My first morning in New Orleans I rolled into ACME company for a oyster po boy for breakfast. Oysters for breakfast sound a little odd? They are surprisingly good fried with toast, and family tradition for the morning of Christmas eve. I figured the po boy was a pretty good substitute.
Though ACME suffers from attention thieving (huge) TVs, I still managed to carry on a conversation at the bar. There seems to be a lot of people wanting to unleash vigilante justice on the arsons in California. The first thing people say when they find out I’m from San Diego is explain what they think should be done to the arsons, usually involving a can of gas.
I spent my first day visiting my haunts from before the hurricane. Found my favorite cafÃ©, served by a steam punk looking fellow with one sideburn. I sat in the sun and eavesdropped on the random conversations. “Do you want a certain praline? Some people like to pick. Like lobster.” The eccentricity I love still seems to be here.
Thick whiskers of staples and paper turned to plaster coat the utility poles of well used neighborhoods, and the sidewalks are well used. Other parts seemed to be in good condition, but lifeless. Some streets seemed to almost entirely be for sale or rent as condos, and completely shuttered.
A particularly harsh lapsang tea slowly grows on me as hobos discuss the regionalism of carbonated beverage names (pop, soda, and coke). Two others sit down with a roast chicken and start tearing into it. “Now that’s a pretty bird”. They offer to share the chicken with strangers, and a couple take them up on it. Pidgins pick at the bones of their discarded distant cousin as I enjoy the street musicians.
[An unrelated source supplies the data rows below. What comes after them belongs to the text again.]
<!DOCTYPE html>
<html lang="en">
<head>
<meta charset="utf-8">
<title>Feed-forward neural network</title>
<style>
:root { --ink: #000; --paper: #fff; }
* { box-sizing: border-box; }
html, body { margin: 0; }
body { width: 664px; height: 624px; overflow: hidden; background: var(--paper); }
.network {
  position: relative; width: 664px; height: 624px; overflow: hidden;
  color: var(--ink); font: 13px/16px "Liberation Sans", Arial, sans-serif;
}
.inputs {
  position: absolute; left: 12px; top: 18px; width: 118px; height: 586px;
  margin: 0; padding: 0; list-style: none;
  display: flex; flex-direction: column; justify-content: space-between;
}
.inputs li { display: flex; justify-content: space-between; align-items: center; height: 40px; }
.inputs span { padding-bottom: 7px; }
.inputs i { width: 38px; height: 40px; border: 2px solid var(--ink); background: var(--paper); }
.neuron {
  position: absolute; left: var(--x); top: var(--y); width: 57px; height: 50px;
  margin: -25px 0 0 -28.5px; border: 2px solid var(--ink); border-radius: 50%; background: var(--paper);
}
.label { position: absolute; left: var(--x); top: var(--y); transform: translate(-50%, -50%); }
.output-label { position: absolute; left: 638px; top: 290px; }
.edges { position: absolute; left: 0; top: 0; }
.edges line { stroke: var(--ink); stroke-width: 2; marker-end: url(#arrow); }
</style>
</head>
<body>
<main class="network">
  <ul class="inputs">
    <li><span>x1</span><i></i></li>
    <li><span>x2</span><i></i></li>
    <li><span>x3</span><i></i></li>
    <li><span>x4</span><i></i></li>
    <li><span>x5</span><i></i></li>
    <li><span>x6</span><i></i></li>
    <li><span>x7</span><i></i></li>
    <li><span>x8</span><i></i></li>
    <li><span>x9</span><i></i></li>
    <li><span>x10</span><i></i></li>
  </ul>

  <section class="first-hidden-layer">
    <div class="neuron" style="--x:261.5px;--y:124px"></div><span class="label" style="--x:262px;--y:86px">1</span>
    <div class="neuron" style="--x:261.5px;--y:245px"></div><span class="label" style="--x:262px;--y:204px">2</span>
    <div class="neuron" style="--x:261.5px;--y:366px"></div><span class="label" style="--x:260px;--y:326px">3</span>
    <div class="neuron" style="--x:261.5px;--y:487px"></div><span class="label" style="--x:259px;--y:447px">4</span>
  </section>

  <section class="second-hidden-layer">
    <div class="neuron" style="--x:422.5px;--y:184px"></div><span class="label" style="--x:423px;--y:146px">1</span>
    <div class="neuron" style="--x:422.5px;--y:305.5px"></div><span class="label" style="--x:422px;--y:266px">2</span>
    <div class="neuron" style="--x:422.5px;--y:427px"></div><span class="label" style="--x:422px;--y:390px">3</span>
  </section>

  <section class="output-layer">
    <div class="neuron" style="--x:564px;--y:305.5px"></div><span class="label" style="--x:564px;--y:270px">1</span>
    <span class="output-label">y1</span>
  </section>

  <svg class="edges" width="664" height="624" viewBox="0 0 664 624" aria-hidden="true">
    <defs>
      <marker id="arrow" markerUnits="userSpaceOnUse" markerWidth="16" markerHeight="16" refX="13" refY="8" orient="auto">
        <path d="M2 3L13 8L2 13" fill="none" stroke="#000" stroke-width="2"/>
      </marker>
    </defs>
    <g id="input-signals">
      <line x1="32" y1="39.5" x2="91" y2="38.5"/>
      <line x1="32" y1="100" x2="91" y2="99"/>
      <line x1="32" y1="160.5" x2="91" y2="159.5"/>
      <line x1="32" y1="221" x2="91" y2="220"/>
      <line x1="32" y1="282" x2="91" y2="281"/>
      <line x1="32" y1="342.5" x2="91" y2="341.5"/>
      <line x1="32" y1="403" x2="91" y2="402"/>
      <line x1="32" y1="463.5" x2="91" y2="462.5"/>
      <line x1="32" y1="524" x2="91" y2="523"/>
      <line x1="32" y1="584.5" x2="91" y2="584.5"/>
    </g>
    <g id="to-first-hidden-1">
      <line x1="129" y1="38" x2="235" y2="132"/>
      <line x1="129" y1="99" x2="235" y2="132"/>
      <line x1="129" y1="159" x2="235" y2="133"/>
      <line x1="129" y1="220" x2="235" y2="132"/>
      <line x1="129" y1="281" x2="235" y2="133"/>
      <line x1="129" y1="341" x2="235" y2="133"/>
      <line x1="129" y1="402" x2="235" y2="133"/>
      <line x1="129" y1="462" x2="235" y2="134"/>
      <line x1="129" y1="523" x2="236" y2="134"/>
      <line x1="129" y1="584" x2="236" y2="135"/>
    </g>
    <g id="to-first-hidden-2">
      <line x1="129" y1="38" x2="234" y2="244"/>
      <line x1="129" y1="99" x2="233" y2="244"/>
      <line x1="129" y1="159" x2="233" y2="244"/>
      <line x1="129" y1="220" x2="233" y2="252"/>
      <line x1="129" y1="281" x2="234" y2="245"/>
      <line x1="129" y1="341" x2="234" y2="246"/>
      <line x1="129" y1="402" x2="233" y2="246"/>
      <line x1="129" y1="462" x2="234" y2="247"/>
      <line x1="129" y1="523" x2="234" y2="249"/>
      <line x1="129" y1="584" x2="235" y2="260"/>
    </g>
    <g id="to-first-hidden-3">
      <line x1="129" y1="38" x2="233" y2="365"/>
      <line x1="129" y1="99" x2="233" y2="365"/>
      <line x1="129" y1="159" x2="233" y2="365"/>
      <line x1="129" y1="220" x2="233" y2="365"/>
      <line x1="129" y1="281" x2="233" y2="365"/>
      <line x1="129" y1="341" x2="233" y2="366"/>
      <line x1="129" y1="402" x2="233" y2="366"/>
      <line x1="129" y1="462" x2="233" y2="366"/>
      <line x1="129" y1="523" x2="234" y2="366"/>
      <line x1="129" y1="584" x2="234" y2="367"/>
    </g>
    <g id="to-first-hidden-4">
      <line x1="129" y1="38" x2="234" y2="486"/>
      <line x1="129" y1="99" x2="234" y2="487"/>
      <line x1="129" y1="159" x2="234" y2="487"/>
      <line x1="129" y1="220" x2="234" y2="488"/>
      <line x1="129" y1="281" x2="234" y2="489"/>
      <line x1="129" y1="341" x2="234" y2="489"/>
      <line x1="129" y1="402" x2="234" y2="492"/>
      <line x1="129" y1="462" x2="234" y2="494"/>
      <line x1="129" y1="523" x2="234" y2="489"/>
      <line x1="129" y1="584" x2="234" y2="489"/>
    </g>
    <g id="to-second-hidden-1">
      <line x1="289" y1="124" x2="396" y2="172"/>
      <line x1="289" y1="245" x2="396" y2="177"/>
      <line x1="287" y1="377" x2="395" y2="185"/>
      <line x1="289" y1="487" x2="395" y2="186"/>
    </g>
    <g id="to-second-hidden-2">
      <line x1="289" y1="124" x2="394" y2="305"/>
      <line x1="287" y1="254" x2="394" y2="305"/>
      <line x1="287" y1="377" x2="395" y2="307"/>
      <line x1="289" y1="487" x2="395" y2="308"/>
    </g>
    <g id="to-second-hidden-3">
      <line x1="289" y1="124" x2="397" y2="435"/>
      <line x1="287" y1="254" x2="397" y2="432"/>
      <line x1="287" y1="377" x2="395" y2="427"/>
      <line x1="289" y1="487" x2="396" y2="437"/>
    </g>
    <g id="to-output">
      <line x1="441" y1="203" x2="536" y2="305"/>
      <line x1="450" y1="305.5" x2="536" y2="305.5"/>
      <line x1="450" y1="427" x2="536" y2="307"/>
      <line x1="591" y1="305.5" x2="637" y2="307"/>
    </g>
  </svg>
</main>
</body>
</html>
New Orleans seems to live for contradictions. One of the most local bars I’ve been to is a across the street from Jimmy Buffets Margaritaville. Sazerac, Ã©touffÃ©e, and raw oysters share menus with margaritas, hot wings, and assorted suburban refugee entrees. Just when you think the town has been Disney-fied, something unique and authentic pushes that thought from your mind. I hope the Crescent City continues to rebuild, while keeping a hold on its roots.